Sponsored By
An organization or individual has paid for the creation of this work but did not approve or review it.

ADVERTISEMENT

ADVERTISEMENT

For older adults, a fall can greatly increase the chances of serious decline and death

"Minding Our Elders" columnist Carol Bradley Bursack says a traumatic fall can cause alarming changes that family members may notice.

Carol Bradley Bursack Minding Our Elders column headshot for Brightspot.jpg
Carol Bradley Bursack, "Minding Our Elders" columnist.
Contributed / Carol Bradley Bursack
We are part of The Trust Project.

Dear Carol: My 86-year-old dad fell and broke his arm. After two nights in the hospital, he was sent to rehab, but the confusion that he’s experienced since his hospitalization hasn’t resolved. The family all work full time, so after rehab, in order to keep Dad safe, we’ll need to move him to a facility. There’s a well-respected care home nearby so, considering the situation, I’m not worried about his long-term care.

What does concern me is a friend mentioned that a fall was what signaled the end of her dad’s life. I understand that falls are hard on older bodies, but I didn't know that they led to deaths unless the person hit their head. How common is this? — NM.

Dear NM: I'm truly sorry about your dad’s fall and injury. The physical shock of a fall can be traumatic for an older body, but cognitive changes that can arise from the trauma and subsequent hospitalization are often the most shocking to the family. This type of cognitive change is often referred to as “hospital delirium.”

Some older adults will recover from delirium better than others, but many may not recover to where they were before the trauma. Not fully recovering cognition happens most frequently with those who had borderline dementia prior to the fall. Additionally, the trauma of a broken bone to an older body is much more difficult to overcome than for someone younger.

On a more positive note, your dad may improve once he's in a care environment, which is generally more personal and calming than the hospital or even rehab. Each move is likely to confuse him, though, so I'm not saying that he will go back to how he was before. I’m simply offering hope that some of his symptoms may improve.

ADVERTISEMENT

My caregiving history includes assisting with many elder falls and injuries. The one that most closely references what your friend is saying about lifespan after a fall would be my neighbor, Joe, who’d fallen and broken his hip. After Joe had spent a week in the hospital, I was able to have him moved to a nursing home within blocks of my house, so I could continue to visit daily. Still, he didn’t adapt well and slipped away six weeks later. My intent is not to worry you excessively because many older people do recover and continue to get along reasonably well for years.

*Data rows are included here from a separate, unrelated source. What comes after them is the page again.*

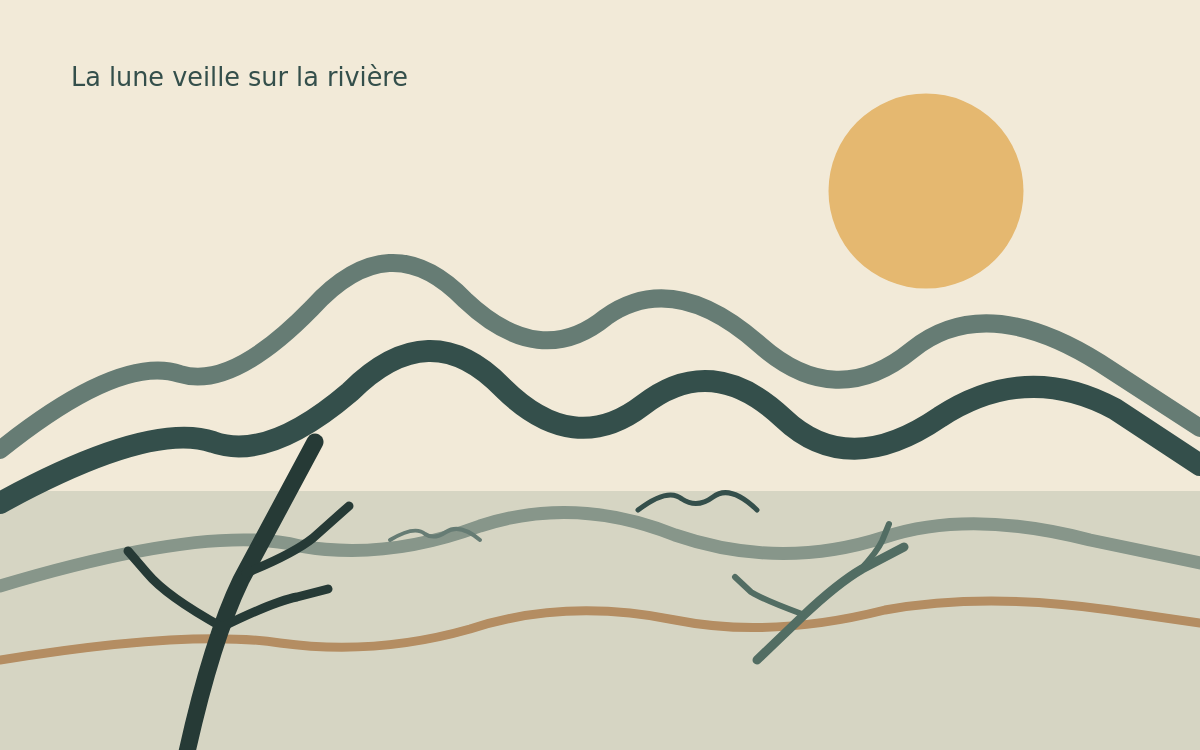
<!DOCTYPE html>
<html lang="fr">
<head>
<meta charset="utf-8">
<title>La lune veille sur la rivière</title>
<style>
  :root {
    --sky: #f2ead8;
    --water: #d6d5c3;
    --moon: #e5b870;
    --ridge-far: #667c74;
    --ridge-near: #344f4b;
    --wave: #87968a;
    --bank: #b48d62;
    --tree: #263a36;
    --sapling: #526d63;
  }
  html, body { margin: 0; overflow: hidden; background: var(--sky); }
  .landscape { display: block; width: 1200px; height: 750px; }
  .line { fill: none; stroke-linecap: round; stroke-linejoin: round; }
  .ridge-far { stroke: var(--ridge-far); stroke-width: 18; }
  .ridge-near { stroke: var(--ridge-near); stroke-width: 22; }
  .wave { stroke: var(--wave); stroke-width: 13; }
  .bank { stroke: var(--bank); stroke-width: 9; }
  .tree { stroke: var(--tree); }
  .sapling { stroke: var(--sapling); }
  .bird-near { stroke: var(--ridge-near); stroke-width: 5; }
  .bird-far { stroke: var(--ridge-far); stroke-width: 4; }
  .title { font: 26px "DejaVu Sans", sans-serif; fill: var(--ridge-near); }
</style>
</head>
<body>
<svg class="landscape" viewBox="0 0 1200 750" xmlns="http://www.w3.org/2000/svg">
  <rect width="1200" height="750" fill="var(--sky)"/>
  <circle cx="926" cy="191" r="97.5" fill="var(--moon)"/>
  <rect y="491" width="1200" height="259" fill="var(--water)"/>

  <g id="ridges">
    <path class="line ridge-far" d="M0 450Q120 354 180 374Q232 390 312 308Q390 222 465 300Q540 371 606 317Q674 269 760 345Q836 412 912 350Q985 291 1100 363L1200 428"/>
    <path class="line ridge-near" d="M0 503Q150 421 213 442Q268 462 350 392Q430 312 503 388Q574 458 643 405Q712 351 783 418Q848 480 940 417Q1026 361 1115 409L1200 465"/>
  </g>

  <g id="river">
    <path class="line wave" d="M0 586Q210 523 300 546Q385 561 480 526Q575 495 675 535Q780 571 885 537Q970 509 1090 540L1200 563"/>
    <path class="line bank" d="M0 660Q190 629 280 643Q375 656 470 629Q565 598 675 620Q770 639 885 610Q985 592 1110 610L1200 623"/>
  </g>

  <g id="tree" class="line tree">
    <path stroke-width="17" d="M187 752Q212 640 241 580L315 442"/>
    <path stroke-width="9" d="M222 627Q166 596 147 573L128 551M246 573Q293 554 313 538L349 506M222 627Q275 601 297 597L328 589"/>
  </g>

  <g id="sapling" class="line sapling">
    <path stroke-width="9" d="M757 660L804 615Q838 583 862 569L904 547"/>
    <path stroke-width="6" d="M802 614Q764 600 751 592L735 577M860 570Q877 552 882 541L889 524"/>
  </g>

  <g id="birds">
    <path class="line bird-near" d="M638 510Q668 487 682 499Q697 509 713 497Q730 484 757 510"/>
    <path class="line bird-far" d="M390 540Q415 525 425 534Q434 540 446 532Q460 523 480 540"/>
  </g>

  <text class="title" x="71" y="86" textLength="337" lengthAdjust="spacingAndGlyphs">La lune veille sur la rivière</text>
</svg>
</body>
</html>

However, statistically, many don’t make it much more than a year after a traumatic fall.

The best you can do for your dad is spend time with him and reassure him. I wouldn’t tell him about the potential move to a care facility until he has recovered a little more. Once the time to move him draws near, let him know that the next move will be to a care facility to continue his recovery most effectively. You needn’t mention that the move is probably permanent. Once he’s adjusted, he will likely consider it home anyway.

Carol Bradley Bursack is a veteran caregiver and an established columnist. She is also a blogger, and the author of “Minding Our Elders: Caregivers Share Their Personal Stories.” Bradley Bursack hosts a website supporting caregivers and elders at www.mindingourelders.com. She can be reached through the contact form on her website.

Related Topics: WELLNESSFAMILY
Carol Bradley Bursack is a veteran family caregiver and a nationally-recognized presence in caregiver support. She's the author of “Minding Our Elders: Caregivers Share Their Personal Stories,” a longtime newspaper columnist and host of her blog at mindingoureldersblog.com. Carol's an introverted book nerd, so you won't see her mugging in viral videos, but you can easily reach her using the contact form at mindingourelders.com.
What To Read Next
A Sanford doctor says moderate cold exposure could be the boost people need for their day.
Nonprofit hospitals are required to provide free or discounted care, also known as charity care; yet eligibility and application requirements vary across hospitals. Could you qualify? We found out.
Columnist Carol Bradley Bursack explains the differences between Alzheimer's, dementia and other common forms of dementia.
While the United States government gave help to businesses and people, a lack of assistance has left some Chinese citizens angry and destitute.